Remote Shellcode detection. Remote shellcode is used when an attacker wants to target a vulnerable process running on another machine on a local network or intranet. If successfully executed, the shellcode can provide the attacker access to the target machine across the network. Remote shellcodes normally use standard TCP/IP socket connections to allow the attacker access to the shell on the target machine. Such shellcode can be categorised based on how this connection is set up: if the shellcode can establish this connection, it is called a “reverse shell” or a connect-back shellcode because the shellcode connects back to the attacker’s machine.
Rules for attacks, exploits, and vulnerabilities regarding SMTP. Also included are rules detecting basic activity of the protocol for logging purposes.
Rules that will log SMTP operations.
Rules for attacks, exploits, and vulnerabilities regarding SNMP. Also included are rules detecting basic activity of the protocol for logging purposes.
Rules for attacks, exploits, and vulnerabilities regarding SQL. Also included are rules detecting basic activity of the protocol for logging purposes.
Rules for matching TCP stream engine events.
Rules for attacks and vulnerabilities regarding the TELNET service. Also included are rules detecting basic activity of the protocol for logging purposes.
Rules for attacks and vulnerabilities regarding the TFTP service. Also included are rules detecting basic activity of the protocol for logging purposes.
Rules for matching on TLS events and anomal
IP Based rules for the identification of traffic to and from TOR exit nodes.
Malicious software that has clear criminal intent. Rules here detect malicious software that is in transit, active, infecting, attacking, updating, and whatever else we can detect on the wire. This is also a highly important ruleset to run if you have to choose.
User agent identification and detection.
Rules for attacks and vulnerabilities regarding the VOIP environment. SIP, h.323, RTP, etc.
Web client side attacks and vulnerabilities.

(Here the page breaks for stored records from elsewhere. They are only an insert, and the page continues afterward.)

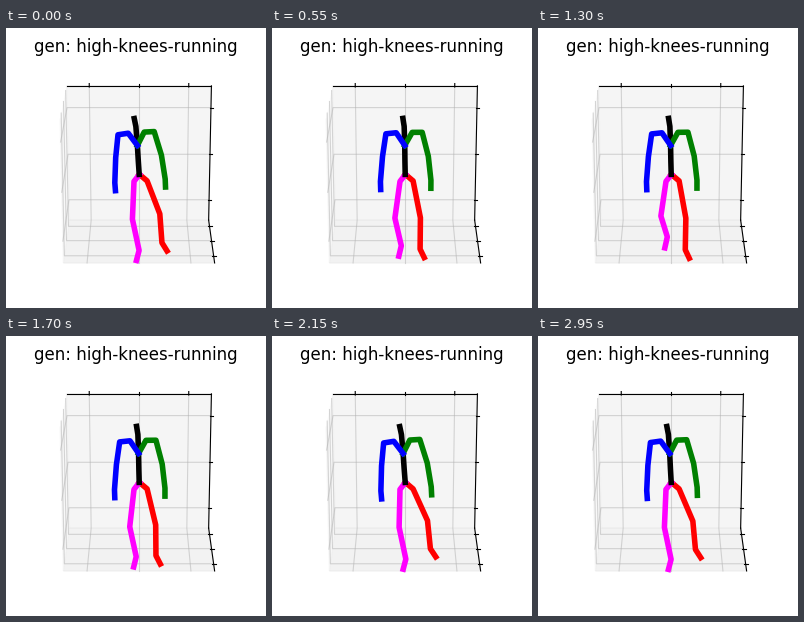
These frames come from a looping animation (260x280 px, 3 s). A matplotlib script:

```python
import numpy as np
import matplotlib.pyplot as plt
from matplotlib.animation import FuncAnimation
from matplotlib.patches import Polygon

W, H, DPI = 260, 280, 100
FRAMES, INTERVAL = 60, 50
STRIDE = 22  # frames per running cycle

fig = plt.figure(figsize=(W / DPI, H / DPI), dpi=DPI, facecolor="white")
ax = fig.add_axes([0, 0, 1, 1])
ax.set_xlim(0, W)
ax.set_ylim(H, 0)
ax.axis("off")

# ---- perspective box, seen from 20 degrees above ----
TILT = np.deg2rad(20)
HALF = np.array([0.5952, 0.5952, 0.4464])
SCALE, CENTER_X, CENTER_Y = 1243, 133, 144.5
TICKS = np.array([-1, 0, 1]) / 1.456


def project(x, y, z):
    """Map box coordinates in -1..1 to stage pixels."""
    px, py, pz = HALF * (x, y, z)
    depth = 10 - py * np.sin(TILT) - pz * np.cos(TILT)
    up = py * np.cos(TILT) - pz * np.sin(TILT)
    return CENTER_X + SCALE * px / depth, CENTER_Y - SCALE * up / depth


def path(*points, **style):
    xs, ys = zip(*(project(*p) for p in points))
    ax.plot(xs, ys, **style)


def pane(gray, *corners):
    ax.add_patch(Polygon([project(*c) for c in corners], closed=False,
                         color=(gray, gray, gray, 0.5), lw=1))


pane(0.95, (-1, 1, -1), (-1, -1, -1), (-1, -1, 1), (-1, 1, 1))
pane(0.90, (-1, -1, -1), (1, -1, -1), (1, -1, 1), (-1, -1, 1))
pane(0.925, (-1, 1, -1), (1, 1, -1), (1, -1, -1), (-1, -1, -1))

GRID = dict(color="#b0b0b0", lw=0.8, alpha=0.5)
EDGE = dict(color="black", lw=0.8)
for t in TICKS:
    path((t, 1, -1), (t, -1, -1), (t, -1, 1), **GRID)
    path((1, t, -1), (-1, t, -1), (-1, t, 1), **GRID)
    path((1, -1, t), (-1, -1, t), (-1, 1, t), **GRID)

path((-1, 1, -1), (1, 1, -1), **EDGE)
path((1, 1, -1), (1, -1, -1), **EDGE)
path((1, -1, -1), (1, -1, 1), **EDGE)
OUT, IN = 1 + 0.4 / 12, 1 - 0.2 / 12
for t in TICKS:
    path((t, OUT, -1), (t, IN, -1), **EDGE)
    path((OUT, t, -1), (IN, t, -1), **EDGE)
    path((OUT, -1, t), (IN, -1, t), **EDGE)

ax.text(129.9, 24.3, "gen: high-knees-running", ha="center", va="baseline",
        fontsize=12, family="DejaVu Sans")

# ---- runner ----
ROOT = np.array([133.2, 146.2])


def joints(*points):
    return np.array(points) + 0.4


SPINE = joints((132.8, 146), (132.6, 133), (132.5, 117), (132, 98), (130.8, 90))
CHEST = (132.5, 117)
RIGHT_ARM = joints(CHEST, (140, 104), (150, 104), (156, 128), (158.5, 152), (158.4, 160))
LEFT_ARM = joints(CHEST, (124, 104.3), (113.7, 105.3), (110.2, 128), (108, 153), (108.2, 161))

# root, hip, knee, ankle, toe: planted position and offset when raised
LEFT_LEG = joints((133, 146), (127.6, 153), (127.5, 191), (134.3, 223), (131.6, 233))
LEFT_RAISE = np.array([(0, 0), (0, 0), (-6.5, -5), (-7, -21.5), (-6.7, -20)])
RIGHT_LEG = joints((133, 146), (140.7, 152.5), (146.5, 190.5), (145.5, 222.5), (149.3, 231))
RIGHT_RAISE = np.array([(0, 0), (0, 0), (11, -8), (16, -13), (18, -13.5)])


def pulse(n, peak, sharp=1.0):
    """Smooth bump from 0 to 1, once per stride."""
    return (0.5 + 0.5 * np.cos(2 * np.pi * (n - peak) / STRIDE)) ** sharp


def tilt(points, angle):
    c, s = np.cos(angle), np.sin(angle)
    return ROOT + (points - ROOT) @ np.array([[c, -s], [s, c]])


COLORS = {"right leg": "red", "left leg": "magenta", "spine": "black",
          "right arm": "green", "left arm": "blue"}
lines = {k: ax.plot([], [], color=c, lw=4)[0] for k, c in COLORS.items()}


def update(n):
    lean = 0.07 * pulse(n, 19, 1.5)
    left = np.array([pulse(n, 7.5), pulse(n, 6.5, 3)])  # sideways, upwards
    right = pulse(n, 18.2, 1.5)
    body = {
        "spine": tilt(SPINE, lean),
        "right arm": tilt(RIGHT_ARM, lean),
        "left arm": tilt(LEFT_ARM, lean),
        "left leg": LEFT_LEG + LEFT_RAISE * left,
        "right leg": RIGHT_LEG + RIGHT_RAISE * right,
    }
    for name, pts in body.items():
        lines[name].set_data(pts[:, 0], pts[:, 1])
    return list(lines.values())


anim = FuncAnimation(fig, update, frames=FRAMES, interval=INTERVAL,
                     repeat=True, repeat_delay=0, blit=False)
plt.show()
```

Rules for attacks and vulnerabilities against web servers.
Web Specific Apps
Rules for very specific web applications.
Traffic indicative of network based worm activity.